Problem description → Read through the data and report every line in which the word "stroke" occurs.
(Input records Opens)
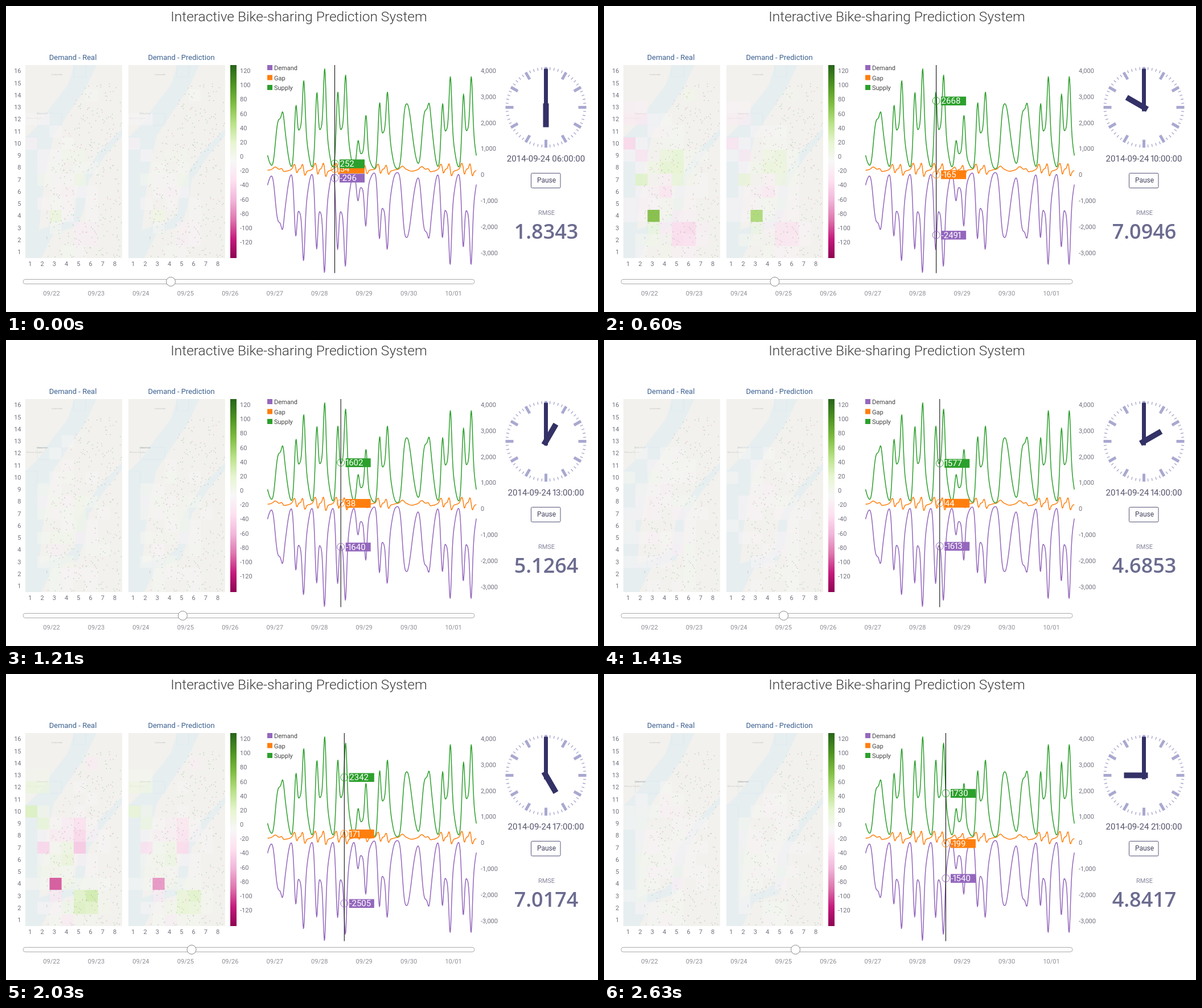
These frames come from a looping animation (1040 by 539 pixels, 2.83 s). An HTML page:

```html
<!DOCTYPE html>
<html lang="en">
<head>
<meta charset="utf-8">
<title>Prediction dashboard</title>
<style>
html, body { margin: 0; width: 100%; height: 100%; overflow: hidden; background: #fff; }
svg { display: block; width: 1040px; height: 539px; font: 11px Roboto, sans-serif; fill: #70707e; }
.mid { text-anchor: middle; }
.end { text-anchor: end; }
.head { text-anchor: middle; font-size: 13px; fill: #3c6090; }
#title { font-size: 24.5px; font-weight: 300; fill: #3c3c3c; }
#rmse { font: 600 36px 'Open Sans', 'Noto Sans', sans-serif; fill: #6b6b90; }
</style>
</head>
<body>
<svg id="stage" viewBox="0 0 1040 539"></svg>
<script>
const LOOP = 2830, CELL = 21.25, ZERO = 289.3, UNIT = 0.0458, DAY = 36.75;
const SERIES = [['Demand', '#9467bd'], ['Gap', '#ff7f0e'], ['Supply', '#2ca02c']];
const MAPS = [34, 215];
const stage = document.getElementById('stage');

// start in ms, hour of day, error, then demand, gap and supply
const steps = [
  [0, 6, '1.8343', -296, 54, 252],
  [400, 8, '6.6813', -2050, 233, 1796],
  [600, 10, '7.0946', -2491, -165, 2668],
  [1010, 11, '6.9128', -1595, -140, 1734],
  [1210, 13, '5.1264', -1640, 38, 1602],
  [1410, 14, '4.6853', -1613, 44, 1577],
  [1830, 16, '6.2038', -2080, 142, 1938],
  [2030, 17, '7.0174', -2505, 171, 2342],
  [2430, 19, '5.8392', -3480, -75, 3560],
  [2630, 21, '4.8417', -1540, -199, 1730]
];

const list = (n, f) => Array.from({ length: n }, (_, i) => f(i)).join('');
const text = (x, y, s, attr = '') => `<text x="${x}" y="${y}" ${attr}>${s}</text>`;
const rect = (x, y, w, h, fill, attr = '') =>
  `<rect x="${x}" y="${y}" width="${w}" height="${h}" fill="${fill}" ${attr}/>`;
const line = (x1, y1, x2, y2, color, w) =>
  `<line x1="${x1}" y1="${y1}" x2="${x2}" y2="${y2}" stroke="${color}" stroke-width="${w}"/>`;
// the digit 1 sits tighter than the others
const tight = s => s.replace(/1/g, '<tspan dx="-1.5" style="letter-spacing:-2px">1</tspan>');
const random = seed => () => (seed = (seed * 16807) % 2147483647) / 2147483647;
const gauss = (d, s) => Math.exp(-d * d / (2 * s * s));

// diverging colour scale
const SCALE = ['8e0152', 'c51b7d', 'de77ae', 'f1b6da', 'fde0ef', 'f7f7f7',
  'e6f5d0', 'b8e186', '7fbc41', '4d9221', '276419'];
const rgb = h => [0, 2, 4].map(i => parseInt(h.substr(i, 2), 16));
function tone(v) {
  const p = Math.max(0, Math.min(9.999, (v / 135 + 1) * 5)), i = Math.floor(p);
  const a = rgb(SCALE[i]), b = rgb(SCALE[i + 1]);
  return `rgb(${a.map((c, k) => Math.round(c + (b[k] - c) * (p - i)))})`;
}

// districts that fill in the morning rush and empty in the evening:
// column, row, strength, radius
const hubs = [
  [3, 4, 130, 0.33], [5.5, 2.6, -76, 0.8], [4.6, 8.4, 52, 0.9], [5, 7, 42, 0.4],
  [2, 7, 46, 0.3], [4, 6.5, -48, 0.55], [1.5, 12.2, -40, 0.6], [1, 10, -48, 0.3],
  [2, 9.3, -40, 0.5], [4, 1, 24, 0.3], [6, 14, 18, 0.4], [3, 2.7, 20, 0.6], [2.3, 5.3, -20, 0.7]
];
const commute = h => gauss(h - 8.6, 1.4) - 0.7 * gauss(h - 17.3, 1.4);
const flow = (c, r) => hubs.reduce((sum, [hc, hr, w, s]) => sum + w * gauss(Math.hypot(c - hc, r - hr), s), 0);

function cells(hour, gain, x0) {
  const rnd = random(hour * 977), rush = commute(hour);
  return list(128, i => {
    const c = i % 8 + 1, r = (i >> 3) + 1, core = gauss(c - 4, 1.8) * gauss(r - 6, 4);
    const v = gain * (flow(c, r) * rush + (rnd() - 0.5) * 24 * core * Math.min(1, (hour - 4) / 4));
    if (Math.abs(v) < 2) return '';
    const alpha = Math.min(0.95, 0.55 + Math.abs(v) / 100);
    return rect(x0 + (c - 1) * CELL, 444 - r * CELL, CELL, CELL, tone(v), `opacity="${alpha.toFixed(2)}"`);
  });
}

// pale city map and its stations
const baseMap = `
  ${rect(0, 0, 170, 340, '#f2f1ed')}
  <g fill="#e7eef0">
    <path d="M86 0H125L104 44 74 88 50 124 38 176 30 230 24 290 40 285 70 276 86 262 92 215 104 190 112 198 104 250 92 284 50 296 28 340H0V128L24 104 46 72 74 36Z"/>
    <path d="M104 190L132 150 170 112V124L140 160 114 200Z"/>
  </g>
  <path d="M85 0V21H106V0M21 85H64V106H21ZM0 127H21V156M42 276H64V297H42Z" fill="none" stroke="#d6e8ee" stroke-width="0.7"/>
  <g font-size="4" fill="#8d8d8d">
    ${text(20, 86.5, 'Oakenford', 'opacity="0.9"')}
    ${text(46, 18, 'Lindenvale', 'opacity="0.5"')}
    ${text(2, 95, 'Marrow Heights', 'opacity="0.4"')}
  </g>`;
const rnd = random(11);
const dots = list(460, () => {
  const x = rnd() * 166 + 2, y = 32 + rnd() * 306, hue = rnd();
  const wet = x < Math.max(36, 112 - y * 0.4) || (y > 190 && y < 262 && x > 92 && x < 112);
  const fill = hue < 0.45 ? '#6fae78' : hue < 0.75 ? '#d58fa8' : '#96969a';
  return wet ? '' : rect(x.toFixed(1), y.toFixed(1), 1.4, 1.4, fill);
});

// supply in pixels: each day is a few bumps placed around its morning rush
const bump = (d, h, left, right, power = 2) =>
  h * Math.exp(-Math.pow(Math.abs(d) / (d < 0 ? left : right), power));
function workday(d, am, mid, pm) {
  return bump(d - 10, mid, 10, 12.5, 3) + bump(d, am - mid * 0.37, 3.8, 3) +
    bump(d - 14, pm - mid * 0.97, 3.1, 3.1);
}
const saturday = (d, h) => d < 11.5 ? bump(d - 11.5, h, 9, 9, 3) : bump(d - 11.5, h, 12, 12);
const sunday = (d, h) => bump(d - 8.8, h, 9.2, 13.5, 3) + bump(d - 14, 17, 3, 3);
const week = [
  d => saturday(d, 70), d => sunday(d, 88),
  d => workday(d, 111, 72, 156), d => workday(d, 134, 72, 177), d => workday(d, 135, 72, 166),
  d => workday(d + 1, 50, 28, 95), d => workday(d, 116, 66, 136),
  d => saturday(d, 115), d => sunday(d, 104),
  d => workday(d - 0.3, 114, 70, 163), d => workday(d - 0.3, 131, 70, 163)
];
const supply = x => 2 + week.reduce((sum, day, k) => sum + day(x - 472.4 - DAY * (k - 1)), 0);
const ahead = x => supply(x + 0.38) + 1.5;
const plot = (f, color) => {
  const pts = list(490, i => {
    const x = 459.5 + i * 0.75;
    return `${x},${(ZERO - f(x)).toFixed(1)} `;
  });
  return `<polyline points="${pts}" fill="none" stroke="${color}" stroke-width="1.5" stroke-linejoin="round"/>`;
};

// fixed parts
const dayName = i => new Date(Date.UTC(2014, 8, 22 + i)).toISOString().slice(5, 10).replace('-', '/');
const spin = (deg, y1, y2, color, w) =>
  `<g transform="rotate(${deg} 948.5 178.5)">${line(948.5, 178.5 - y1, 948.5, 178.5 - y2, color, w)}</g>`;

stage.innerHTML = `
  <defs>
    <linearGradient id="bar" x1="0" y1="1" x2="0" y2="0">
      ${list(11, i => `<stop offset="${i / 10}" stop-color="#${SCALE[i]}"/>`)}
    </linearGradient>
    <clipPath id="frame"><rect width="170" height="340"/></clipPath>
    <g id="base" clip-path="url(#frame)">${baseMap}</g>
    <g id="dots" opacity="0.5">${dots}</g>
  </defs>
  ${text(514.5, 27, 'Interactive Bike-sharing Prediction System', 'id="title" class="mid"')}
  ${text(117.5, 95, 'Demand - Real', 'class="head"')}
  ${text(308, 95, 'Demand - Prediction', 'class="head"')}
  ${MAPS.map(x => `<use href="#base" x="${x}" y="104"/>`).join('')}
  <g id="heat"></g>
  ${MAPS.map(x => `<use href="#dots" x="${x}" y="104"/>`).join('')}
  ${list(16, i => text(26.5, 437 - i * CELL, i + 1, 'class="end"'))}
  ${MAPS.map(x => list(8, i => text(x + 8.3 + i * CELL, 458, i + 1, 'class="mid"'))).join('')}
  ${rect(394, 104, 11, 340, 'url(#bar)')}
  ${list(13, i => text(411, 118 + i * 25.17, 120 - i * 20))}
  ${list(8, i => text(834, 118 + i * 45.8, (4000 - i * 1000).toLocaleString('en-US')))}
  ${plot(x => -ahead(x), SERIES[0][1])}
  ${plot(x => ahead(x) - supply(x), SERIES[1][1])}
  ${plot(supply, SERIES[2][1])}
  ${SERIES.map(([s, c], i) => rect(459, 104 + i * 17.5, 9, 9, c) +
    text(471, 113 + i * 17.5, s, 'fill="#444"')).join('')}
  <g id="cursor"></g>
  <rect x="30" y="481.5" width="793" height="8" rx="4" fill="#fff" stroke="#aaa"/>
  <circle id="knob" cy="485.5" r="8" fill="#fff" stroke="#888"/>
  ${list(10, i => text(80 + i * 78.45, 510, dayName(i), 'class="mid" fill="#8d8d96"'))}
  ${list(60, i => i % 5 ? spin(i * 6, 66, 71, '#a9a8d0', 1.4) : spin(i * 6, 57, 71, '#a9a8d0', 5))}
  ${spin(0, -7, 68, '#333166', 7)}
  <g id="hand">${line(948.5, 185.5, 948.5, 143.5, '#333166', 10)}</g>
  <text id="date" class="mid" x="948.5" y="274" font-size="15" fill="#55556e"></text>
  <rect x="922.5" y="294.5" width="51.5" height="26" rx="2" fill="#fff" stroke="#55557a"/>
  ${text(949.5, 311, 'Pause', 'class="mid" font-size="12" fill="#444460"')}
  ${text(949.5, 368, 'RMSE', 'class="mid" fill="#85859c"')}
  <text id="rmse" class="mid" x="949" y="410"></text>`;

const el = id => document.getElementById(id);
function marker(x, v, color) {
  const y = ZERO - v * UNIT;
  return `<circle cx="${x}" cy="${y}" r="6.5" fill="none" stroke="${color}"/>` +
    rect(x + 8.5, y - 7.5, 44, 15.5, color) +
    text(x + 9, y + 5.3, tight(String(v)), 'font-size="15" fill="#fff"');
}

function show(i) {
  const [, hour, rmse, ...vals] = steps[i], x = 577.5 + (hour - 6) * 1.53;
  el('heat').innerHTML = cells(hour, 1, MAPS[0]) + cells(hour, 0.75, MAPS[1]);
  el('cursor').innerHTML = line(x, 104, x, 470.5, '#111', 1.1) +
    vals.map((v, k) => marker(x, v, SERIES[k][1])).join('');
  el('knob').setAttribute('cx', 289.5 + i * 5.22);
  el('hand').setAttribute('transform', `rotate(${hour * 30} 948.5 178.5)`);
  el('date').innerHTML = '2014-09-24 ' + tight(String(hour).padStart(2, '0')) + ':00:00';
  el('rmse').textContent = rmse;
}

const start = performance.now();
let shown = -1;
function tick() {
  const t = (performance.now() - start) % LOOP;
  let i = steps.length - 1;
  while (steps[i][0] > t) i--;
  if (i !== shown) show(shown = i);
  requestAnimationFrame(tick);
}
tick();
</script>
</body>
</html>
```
(Input records Closes)
Worked solution →
  `<line x1="${x1}" y1="${y1}" x2="${x2}" y2="${y2}" stroke="${color}" stroke-width="${w}"/>`;
  <path d="M85 0V21H106V0M21 85H64V106H21ZM0 127H21V156M42 276H64V297H42Z" fill="none" stroke="#d6e8ee" stroke-width="0.7"/>
  return `<polyline points="${pts}" fill="none" stroke="${color}" stroke-width="1.5" stroke-linejoin="round"/>`;
  <rect x="30" y="481.5" width="793" height="8" rx="4" fill="#fff" stroke="#aaa"/>
  <circle id="knob" cy="485.5" r="8" fill="#fff" stroke="#888"/>
  <rect x="922.5" y="294.5" width="51.5" height="26" rx="2" fill="#fff" stroke="#55557a"/>
  return `<circle cx="${x}" cy="${y}" r="6.5" fill="none" stroke="${color}"/>` +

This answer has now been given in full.